Joseph Smith was the first LDS president to visit the White House, but he didn't leave with much support of President Marin Van Buren. Smith has asked the President for federal help for the LDS Church members on Jackson County Missouri, but Van Buren answered his requests saying, "Your cause is just, but I can do nothing for you." It wasn't until 1911 that his nephew and LDS President Joesph F. Smith visited the White House again, in a meeting with Howard Taft arranged by LDS Church member and U.S. Senator Reed Smoot.
Several presidents have welcomed the LDS church leaders into the White House since, and many of them visited Utah, including John F. Kennedy, who came to Utah, ate breakfast with then-president David O. Mckay at the Hotel Utah and gave a speech in the Tabernacle only a few weeks before he was assassinated.
Lyndon Johnson considered David O. McKay as a personal friend. Nixon, Ford, Carter, Reagan, Bush and even Bill Clinton met with presidents of the LDS church. Ironically, Winder says Clinton's 1995 meeting with Gordon B. Hinckley happened a short time after the Church's 'Proclamation on the Family' was published (a copy of which was presented to Clinton, along with a Clinton family history). A White House intern named Monica Lewinski would begin her tenure with Clinton only a few days later.
Winder says many presidents since the Turn of the Century have employed LDS staffers, and appointed several members of the LDS Church to key jobs, including cabinet positions. One of the first LDS cabinet members was Ezra Taft Benson, who served as Secretary of Agriculture under Dwight Eisenhower. Benson served as a cabinet member while an apostle of the Church, and would later become prophet. Stewart L. Udall, served as Secretary of the Interior under Kennedy and Johsnon, David M. Kennedy served as Secretary of the Treasury under Richard M. Nixon and Mitt Romney's father George served as Secretary of Housing and Urban Development under Nixon as well. Later, Terrell H. Bell would serve during the 1980s as Secretary of Education in the Reagan administration, and most recently, Former Utah Governor Michael Leavitt served as EPA director and Secretary of Health and Human Services under George W. Bush.
Winder says the face-to-face meetings between LDS Church Presidents and the chief executive have helped to bring the LDS Church out of obscurity over the past century.
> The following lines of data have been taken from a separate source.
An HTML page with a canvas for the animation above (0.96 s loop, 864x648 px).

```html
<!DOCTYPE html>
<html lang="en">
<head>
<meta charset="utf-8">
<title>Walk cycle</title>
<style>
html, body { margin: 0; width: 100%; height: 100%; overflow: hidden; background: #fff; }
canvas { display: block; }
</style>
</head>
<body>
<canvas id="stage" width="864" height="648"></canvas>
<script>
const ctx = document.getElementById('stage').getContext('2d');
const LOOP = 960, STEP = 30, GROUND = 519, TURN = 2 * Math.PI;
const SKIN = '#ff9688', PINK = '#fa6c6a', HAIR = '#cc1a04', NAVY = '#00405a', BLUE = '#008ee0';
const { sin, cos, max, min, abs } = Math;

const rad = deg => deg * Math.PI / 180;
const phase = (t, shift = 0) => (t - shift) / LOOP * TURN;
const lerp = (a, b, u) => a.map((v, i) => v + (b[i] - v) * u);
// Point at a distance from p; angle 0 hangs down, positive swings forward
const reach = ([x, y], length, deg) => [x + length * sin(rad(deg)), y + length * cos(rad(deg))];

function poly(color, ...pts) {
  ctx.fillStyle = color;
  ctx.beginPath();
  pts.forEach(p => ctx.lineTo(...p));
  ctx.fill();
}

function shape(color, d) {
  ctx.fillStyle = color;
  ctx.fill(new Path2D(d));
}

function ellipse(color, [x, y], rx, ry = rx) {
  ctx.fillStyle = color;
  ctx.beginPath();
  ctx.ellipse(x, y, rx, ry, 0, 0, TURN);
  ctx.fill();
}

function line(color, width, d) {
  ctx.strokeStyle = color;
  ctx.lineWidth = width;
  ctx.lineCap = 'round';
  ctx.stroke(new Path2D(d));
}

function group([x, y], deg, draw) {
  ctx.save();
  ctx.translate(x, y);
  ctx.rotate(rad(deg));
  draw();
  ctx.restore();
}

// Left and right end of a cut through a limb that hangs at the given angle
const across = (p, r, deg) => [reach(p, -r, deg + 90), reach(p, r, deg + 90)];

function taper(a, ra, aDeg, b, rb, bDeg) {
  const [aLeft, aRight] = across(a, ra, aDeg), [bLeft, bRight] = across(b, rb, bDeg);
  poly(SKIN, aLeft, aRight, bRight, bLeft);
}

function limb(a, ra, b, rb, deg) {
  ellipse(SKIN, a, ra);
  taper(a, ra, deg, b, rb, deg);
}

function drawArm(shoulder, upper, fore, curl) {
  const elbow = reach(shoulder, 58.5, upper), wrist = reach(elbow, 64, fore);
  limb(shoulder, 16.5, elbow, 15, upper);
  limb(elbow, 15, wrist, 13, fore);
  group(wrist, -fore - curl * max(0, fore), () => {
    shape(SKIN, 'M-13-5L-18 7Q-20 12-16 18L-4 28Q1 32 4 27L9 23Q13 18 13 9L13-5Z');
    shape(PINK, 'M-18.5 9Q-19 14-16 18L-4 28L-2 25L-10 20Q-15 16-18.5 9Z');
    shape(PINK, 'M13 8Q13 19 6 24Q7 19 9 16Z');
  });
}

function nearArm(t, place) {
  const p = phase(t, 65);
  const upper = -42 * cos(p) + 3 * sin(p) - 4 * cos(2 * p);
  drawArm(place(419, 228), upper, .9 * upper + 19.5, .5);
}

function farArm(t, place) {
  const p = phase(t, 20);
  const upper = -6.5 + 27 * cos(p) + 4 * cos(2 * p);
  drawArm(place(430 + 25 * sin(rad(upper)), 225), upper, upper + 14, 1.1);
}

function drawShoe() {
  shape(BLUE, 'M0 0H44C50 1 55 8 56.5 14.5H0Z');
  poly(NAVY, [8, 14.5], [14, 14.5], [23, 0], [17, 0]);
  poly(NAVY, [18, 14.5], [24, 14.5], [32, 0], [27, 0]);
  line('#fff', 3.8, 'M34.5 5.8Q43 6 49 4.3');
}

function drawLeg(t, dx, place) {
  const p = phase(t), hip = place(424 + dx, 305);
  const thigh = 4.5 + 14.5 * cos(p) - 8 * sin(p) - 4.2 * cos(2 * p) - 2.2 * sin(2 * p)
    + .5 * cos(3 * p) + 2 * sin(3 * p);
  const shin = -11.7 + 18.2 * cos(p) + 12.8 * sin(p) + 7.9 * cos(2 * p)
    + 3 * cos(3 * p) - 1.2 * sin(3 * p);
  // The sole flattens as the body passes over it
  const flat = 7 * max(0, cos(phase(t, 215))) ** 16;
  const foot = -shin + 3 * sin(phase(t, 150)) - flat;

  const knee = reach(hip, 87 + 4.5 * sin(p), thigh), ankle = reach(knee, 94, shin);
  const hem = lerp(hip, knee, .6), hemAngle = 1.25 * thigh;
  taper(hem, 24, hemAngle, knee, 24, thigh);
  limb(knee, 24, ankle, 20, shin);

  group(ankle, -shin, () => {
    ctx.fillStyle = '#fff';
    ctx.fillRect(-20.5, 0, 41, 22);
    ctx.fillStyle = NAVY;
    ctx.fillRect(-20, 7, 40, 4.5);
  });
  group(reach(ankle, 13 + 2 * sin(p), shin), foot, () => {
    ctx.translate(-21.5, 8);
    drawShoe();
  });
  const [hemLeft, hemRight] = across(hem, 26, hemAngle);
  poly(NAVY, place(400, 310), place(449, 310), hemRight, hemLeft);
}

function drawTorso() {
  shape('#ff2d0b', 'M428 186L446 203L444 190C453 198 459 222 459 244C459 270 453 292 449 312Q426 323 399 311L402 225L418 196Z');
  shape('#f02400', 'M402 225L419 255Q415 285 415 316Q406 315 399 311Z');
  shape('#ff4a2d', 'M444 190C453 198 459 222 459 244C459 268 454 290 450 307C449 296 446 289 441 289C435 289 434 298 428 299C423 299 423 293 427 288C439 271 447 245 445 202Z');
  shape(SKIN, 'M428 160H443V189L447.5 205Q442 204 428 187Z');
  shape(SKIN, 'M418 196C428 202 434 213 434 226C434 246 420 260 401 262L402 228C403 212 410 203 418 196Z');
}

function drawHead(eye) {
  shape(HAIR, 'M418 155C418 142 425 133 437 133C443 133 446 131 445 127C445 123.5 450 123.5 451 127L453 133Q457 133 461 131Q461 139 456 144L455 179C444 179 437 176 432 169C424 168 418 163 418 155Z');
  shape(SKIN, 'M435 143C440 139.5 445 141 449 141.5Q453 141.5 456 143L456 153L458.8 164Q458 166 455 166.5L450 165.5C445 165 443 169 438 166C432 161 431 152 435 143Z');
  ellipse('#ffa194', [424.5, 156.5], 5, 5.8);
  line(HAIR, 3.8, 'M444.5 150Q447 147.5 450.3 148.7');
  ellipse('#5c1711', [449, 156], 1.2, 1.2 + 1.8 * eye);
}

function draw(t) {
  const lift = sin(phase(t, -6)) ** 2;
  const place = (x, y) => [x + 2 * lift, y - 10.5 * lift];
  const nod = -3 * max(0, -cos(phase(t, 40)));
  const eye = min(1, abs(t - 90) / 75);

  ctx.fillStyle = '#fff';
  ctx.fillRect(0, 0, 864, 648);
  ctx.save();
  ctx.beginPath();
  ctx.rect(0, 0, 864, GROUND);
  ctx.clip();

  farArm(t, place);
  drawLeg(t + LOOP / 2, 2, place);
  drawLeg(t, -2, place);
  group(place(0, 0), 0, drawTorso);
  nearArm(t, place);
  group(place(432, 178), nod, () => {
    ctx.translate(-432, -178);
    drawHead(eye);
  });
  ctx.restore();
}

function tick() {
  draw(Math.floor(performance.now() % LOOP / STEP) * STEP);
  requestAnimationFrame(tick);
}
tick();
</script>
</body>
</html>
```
Winder says such relationships are good for the Church and the president, especially in the contemporary political climate.
Winder said, "President Obama, when he reaches out to the Mormon people, realizes that there are many Latter-day Saint people who may not vote for him, but there are going to be those who are democrat or independents that may."